▶ [Work order]
Return every line of the data that contains the string "const".

++++ Dataset content

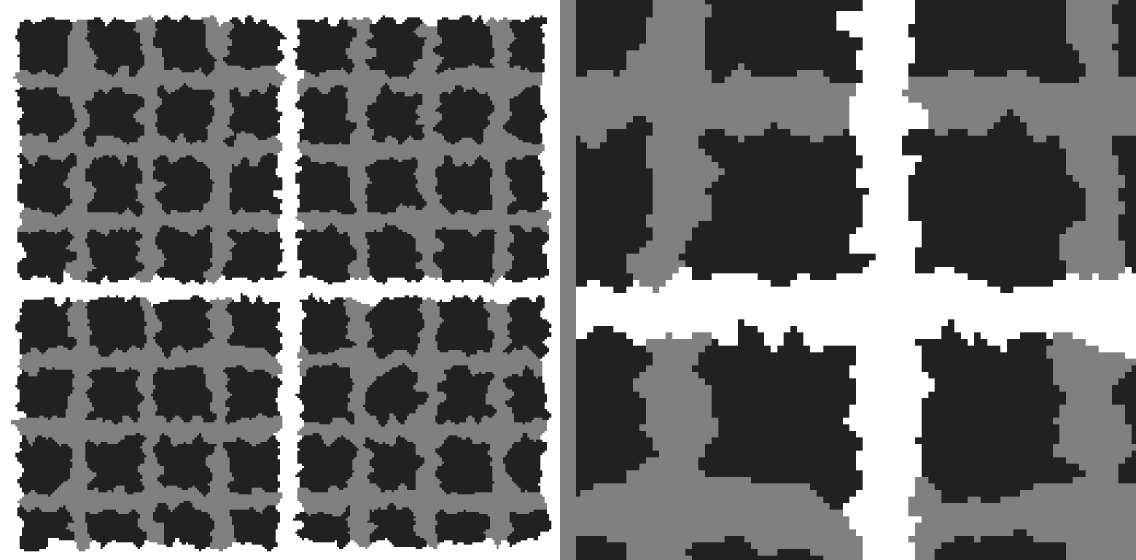
Left: the whole. Right: its middle third, enlarged.
Reproduce this pattern procedurally as a Shadertoy shader.

```glsl
// Rough dark city lots in 2 by 2 blocks, parted by grey lanes and white avenues.

const float LOTS = 8.0;          // lots across the tile
const float LOTS_PER_BLOCK = 4.0;
const float LANE_WIDTH = 0.28;   // in lots
const float MARGIN = 0.23;       // extra avenue width at the seam, in lots
const float CHIPS = 58.0;        // ragged chips across the tile
const float GRAIN = 256.0;       // coarse raster steps across the tile
const int SAMPLES = 3;           // edge smoothing samples per axis

const vec3 LOT_COLOR = vec3(0.13);
const vec3 LANE_COLOR = vec3(0.50);
const vec3 AVENUE_COLOR = vec3(1.0);

vec2 hash22(vec2 cell) {
    uvec2 v = uvec2(cell) * 1664525u + 1013904223u;
    v.x += v.y * 1664525u;
    v.y += v.x * 1664525u;
    v ^= v >> 16u;
    v.x += v.y * 1664525u;
    v.y += v.x * 1664525u;
    v ^= v >> 16u;
    return vec2(v & 65535u) / 65536.0;
}

// Centre of the nearest chip, with chips wrapping at the tile edge
vec2 nearestChip(vec2 p, float count) {
    vec2 base = floor(p * count);
    vec2 nearest = p;
    float best = 1e9;
    for (int y = -1; y <= 1; y++) {
        for (int x = -1; x <= 1; x++) {
            vec2 cell = base + vec2(x, y);
            vec2 site = (cell + hash22(mod(cell + count, count))) / count;
            vec2 offset = site - p;
            float d = dot(offset, offset);
            if (d < best) {
                best = d;
                nearest = site;
            }
        }
    }
    return fract(nearest);
}

// Straight street plan, later broken up by the chips
vec3 streetPlan(vec2 p) {
    vec2 lot = p * LOTS;
    bool avenue = any(lessThan(mod(lot, LOTS_PER_BLOCK), vec2(LANE_WIDTH)))
               || any(greaterThan(lot, vec2(LOTS - MARGIN)));
    bool lane = any(lessThan(fract(lot), vec2(LANE_WIDTH)));
    return avenue ? AVENUE_COLOR : lane ? LANE_COLOR : LOT_COLOR;
}

vec3 raggedStreets(vec2 p) {
    vec2 coarse = (floor(p * GRAIN) + 0.5) / GRAIN;
    return streetPlan(nearestChip(coarse, CHIPS));
}

void mainImage(out vec4 fragColor, in vec2 fragCoord) {
    vec3 sum = vec3(0.0);
    for (int y = 0; y < SAMPLES; y++) {
        for (int x = 0; x < SAMPLES; x++) {
            vec2 jitter = (vec2(x, y) + 0.5) / float(SAMPLES) - 0.5;
            vec2 uv = (fragCoord + jitter) / iResolution.xy;
            sum += raggedStreets(vec2(uv.x, 1.0 - uv.y));
        }
    }
    fragColor = vec4(sum / float(SAMPLES * SAMPLES), 1.0);
}
```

++++++++

▶ [Completed task]
const float LOTS = 8.0;          // lots across the tile
const float LOTS_PER_BLOCK = 4.0;
const float LANE_WIDTH = 0.28;   // in lots
const float MARGIN = 0.23;       // extra avenue width at the seam, in lots
const float CHIPS = 58.0;        // ragged chips across the tile
const float GRAIN = 256.0;       // coarse raster steps across the tile
const int SAMPLES = 3;           // edge smoothing samples per axis
const vec3 LOT_COLOR = vec3(0.13);
const vec3 LANE_COLOR = vec3(0.50);
const vec3 AVENUE_COLOR = vec3(1.0);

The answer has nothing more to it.